So why does it seem like there is a special problem of art abstracta in aesthetics? Both in science and in art, there are concrete models and abstract models, on the one hand, and concrete art objects and abstract art objects on the other. But that just means that in each discipline, there are models (or art objects) where the primary focus is on the concrete entity and models (or art objects) where the primary focus in on the abstract entity. We usually speak of scientists proposing models and artists creating art objects. But that’s only because we in science, the canonical sort of scientific model is one where the focus in on the abstract object (say, the simple harmonic oscillator model, SHO) and in art, the canonical sort of art object is one where we focus on the concrete object (say, the Mona Lisa). In fact, we have no real trouble hearing, on the other hand, that Beethoven proposed that the orchestra play “ta-ta-ta-tum” or that Watson and Crick created a wire and tin double helix model of DNA. But of course, there could be no SHO without concrete tokens of equations or words or thoughts picking out that model. And even the Mona Lisa can be thought of both as the piece of poplar with oils on it, or as the abstract image that the former instantiates. I conjecture that the ordinary language of science is to speak of proposing a model, and the ordinary language of art is to speak of creating an artwork, only because the canonical sort of art object is a painting like the Mona Lisa and the canonical sort of scientific model is an abstract one like the SHO. If there were more concrete models like W&C’s DNA we might be more used to talking about creating scientific models, and we might have had a paradox of standards in philosophy of science. If we placed as much value on Beethoven’s original hand-written scores as we do on Da Vinci’s wood and oil, we would probably never have had a paradox of standards in aesthetics.
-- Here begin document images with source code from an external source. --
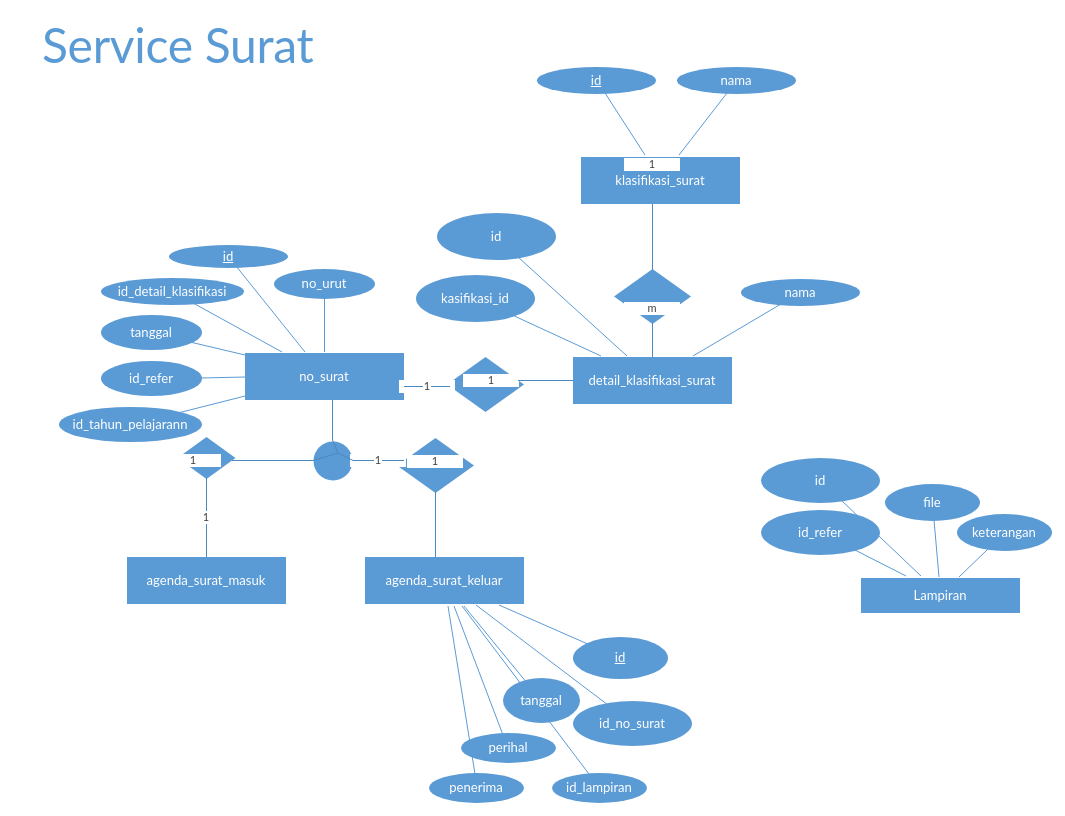
<!DOCTYPE html>
<html lang="id">
<head>
<meta charset="utf-8">
<title>Service Surat</title>
<style>
:root {
  --shape: #5b9bd5;
  --line: #5b9bd5;
  --connector: #4a89bf;
  --paper: #ffffff;
  --ink: #404040;
}
* { box-sizing: border-box; margin: 0; }
body { width: 1065px; height: 816px; overflow: hidden; background: var(--paper); }
.diagram {
  position: relative; width: 1065px; height: 816px; overflow: hidden;
  background: var(--paper); font: 13.1px/16px Lato, Carlito, sans-serif; color: var(--paper);
}
.heading { padding: 16px 0 0 42px; }
.heading h1 {
  font-size: 48px; line-height: 58px; font-weight: 400;
  letter-spacing: -0.3px; white-space: nowrap; color: var(--shape);
}
svg { position: absolute; left: 0; top: 0; }
.attribute-lines { fill: none; stroke: var(--line); stroke-width: 1; }
.relations { fill: var(--shape); }
.connectors { fill: none; stroke: var(--connector); stroke-width: 1; }
.entity, .attribute, .cardinality {
  position: absolute; left: var(--x); top: var(--y); width: var(--w); height: var(--h);
  display: flex; align-items: center; justify-content: center; white-space: nowrap;
}
.entity, .attribute { padding: 0 1px 2px 0; background: var(--shape); }
.entity { --w: 159px; --h: 47px; }
.attribute { --w: 119px; --h: 27px; border-radius: 50%; }
.key { text-decoration: underline; }
.cardinality {
  --w: 56px; --h: 13px; padding-bottom: 1px; background: var(--paper);
  color: var(--ink); font-size: 11px; line-height: 12px;
}
.bare { background: none; }
</style>
</head>
<body>
<main class="diagram">
  <header class="heading"><h1>Service Surat</h1></header>

  <svg class="attribute-lines" width="1065" height="816" aria-hidden="true">
    <g id="klasifikasi-lines">
      <line x1="605" y1="93" x2="645" y2="155"/>
      <line x1="727" y1="93" x2="679" y2="155"/>
    </g>
    <g id="detail-lines">
      <line x1="518" y1="257" x2="627" y2="356"/>
      <line x1="510" y1="314" x2="601" y2="356"/>
      <line x1="781" y1="304" x2="693" y2="356"/>
    </g>
    <g id="nomor-lines">
      <line x1="236" y1="266" x2="305" y2="352"/>
      <line x1="324.5" y1="298" x2="324.5" y2="352"/>
      <line x1="193" y1="303" x2="282" y2="352"/>
      <line x1="190" y1="342" x2="245" y2="355"/>
      <line x1="201" y1="378" x2="245" y2="377"/>
      <line x1="178" y1="413" x2="245" y2="396"/>
    </g>
    <g id="keluar-lines">
      <line x1="448" y1="606" x2="475" y2="774"/>
      <line x1="454" y1="606" x2="503" y2="735"/>
      <line x1="464" y1="606" x2="527" y2="683"/>
      <line x1="462" y1="606" x2="589" y2="774"/>
      <line x1="476" y1="605" x2="608" y2="705"/>
      <line x1="499" y1="605" x2="590" y2="645"/>
    </g>
    <g id="lampiran-lines">
      <line x1="841" y1="500" x2="921" y2="576"/>
      <line x1="853" y1="549" x2="906" y2="576"/>
      <line x1="934" y1="520" x2="939" y2="577"/>
      <line x1="988" y1="549" x2="959" y2="577"/>
    </g>
  </svg>

  <section aria-label="klasifikasi_surat">
    <div class="attribute key" style="--x:537px;--y:67px">id</div>
    <div class="attribute" style="--x:677px;--y:67px">nama</div>
    <div class="entity" style="--x:581px;--y:157px">klasifikasi_surat</div>
  </section>

  <section aria-label="detail_klasifikasi_surat">
    <div class="attribute" style="--x:437px;--y:213px;--h:47px">id</div>
    <div class="attribute" style="--x:416px;--y:275px;--h:47px">kasifikasi_id</div>
    <div class="attribute" style="--x:741px;--y:279px">nama</div>
    <div class="entity" style="--x:573px;--y:357px">detail_klasifikasi_surat</div>
  </section>

  <section aria-label="no_surat">
    <div class="attribute key" style="--x:169px;--y:245px;--h:23px">id</div>
    <div class="attribute" style="--x:101px;--y:278px;--w:143px">id_detail_klasifikasi</div>
    <div class="attribute" style="--x:274px;--y:269px;--w:101px;--h:30px">no_urut</div>
    <div class="attribute" style="--x:101px;--y:315px;--w:101px;--h:35px">tanggal</div>
    <div class="attribute" style="--x:101px;--y:361px;--w:101px;--h:35px">id_refer</div>
    <div class="attribute" style="--x:59px;--y:407px;--w:143px;--h:35px">id_tahun_pelajarann</div>
    <div class="entity" style="--x:245px;--y:353px">no_surat</div>
  </section>

  <section aria-label="agenda_surat_masuk">
    <div class="entity" style="--x:127px;--y:557px">agenda_surat_masuk</div>
  </section>

  <section aria-label="agenda_surat_keluar">
    <div class="entity" style="--x:365px;--y:557px">agenda_surat_keluar</div>
    <div class="attribute key" style="--x:573px;--y:637px;--w:95px;--h:42px">id</div>
    <div class="attribute" style="--x:503px;--y:678px;--w:77px;--h:45px">tanggal</div>
    <div class="attribute" style="--x:573px;--y:701px;--h:45px">id_no_surat</div>
    <div class="attribute" style="--x:461px;--y:733px;--w:95px;--h:30px">perihal</div>
    <div class="attribute" style="--x:429px;--y:773px;--w:95px;--h:30px">penerima</div>
    <div class="attribute" style="--x:552px;--y:773px;--w:95px;--h:30px">id_lampiran</div>
  </section>

  <section aria-label="Lampiran">
    <div class="attribute" style="--x:761px;--y:458px;--h:45px">id</div>
    <div class="attribute" style="--x:761px;--y:510px;--h:45px">id_refer</div>
    <div class="attribute" style="--x:885px;--y:484px;--w:95px;--h:37px">file</div>
    <div class="attribute" style="--x:957px;--y:514px;--w:95px;--h:37px">keterangan</div>
    <div class="entity" style="--x:861px;--y:578px;--h:35px">Lampiran</div>
  </section>

  <svg class="relations" width="1065" height="816" aria-hidden="true">
    <defs><polygon id="relation" points="0,-27.5 38.5,0 0,27.5 -38.5,0"/></defs>
    <use href="#relation" x="652.5" y="296.5"/>
    <use href="#relation" x="485.5" y="384.5"/>
    <use href="#relation" x="435.5" y="465.5"/>
    <polygon points="206.5,437 235.5,458 206.5,479 177.5,458"/>
    <circle cx="333" cy="461" r="19.5"/>
  </svg>

  <div class="cardinality" style="--x:624px;--y:158px">1</div>
  <div class="cardinality" style="--x:624px;--y:302px">m</div>
  <div class="cardinality" style="--x:463px;--y:374px">1</div>
  <div class="cardinality" style="--x:399px;--y:380px">1</div>
  <div class="cardinality" style="--x:350px;--y:454px">1</div>
  <div class="cardinality" style="--x:407px;--y:455px">1</div>
  <div class="cardinality" style="--x:165px;--y:454px">1</div>
  <div class="cardinality bare" style="--x:178px;--y:511px">1</div>

  <svg class="connectors" width="1065" height="816" aria-hidden="true">
    <line x1="652.5" y1="204" x2="652.5" y2="270"/>
    <line x1="652.5" y1="323" x2="652.5" y2="357"/>
    <line x1="518" y1="380.5" x2="573" y2="380.5"/>
    <path d="M404 386.5H423M431 386.5H450"/>
    <path d="M332.5 400V440L338 453"/>
    <path d="M232 460.5H313L338 453L353 460.5H374M382 460.5H404"/>
    <path d="M206.5 478V511M206.5 524V557"/>
    <line x1="435.5" y1="492" x2="435.5" y2="557"/>
  </svg>
</main>
</body>
</html>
In sum, there is no special metaphysical puzzle about abstract art objects. In lots of realms of discourse we use language that equivocates between an abstract entity and the physical bits of stuff that pick it out: models, sentences, plans, promises, and art objects. All of these come in type/token, abstract/concrete diads. And while there may be various reasons to raise philosophical puzzles about the existence of abstract objects, there are no special puzzles of this sort in aesthetics. (Or so I claim!). Now, of course, there are lots of principled reasons why many philosophers (sometimes including myself!) are skeptical about the existence of abstract entities. So there might be reason to develop a framework where talk of abstracta can be eliminated. But none of those, I would argue, are special to art or aesthetics. The value and legitimacy of talking about art abtracta in aesthetics rises and falls with the value and legitimacy of talking about sentence meanings in philosophy of language and abstract models in the philosophy of science.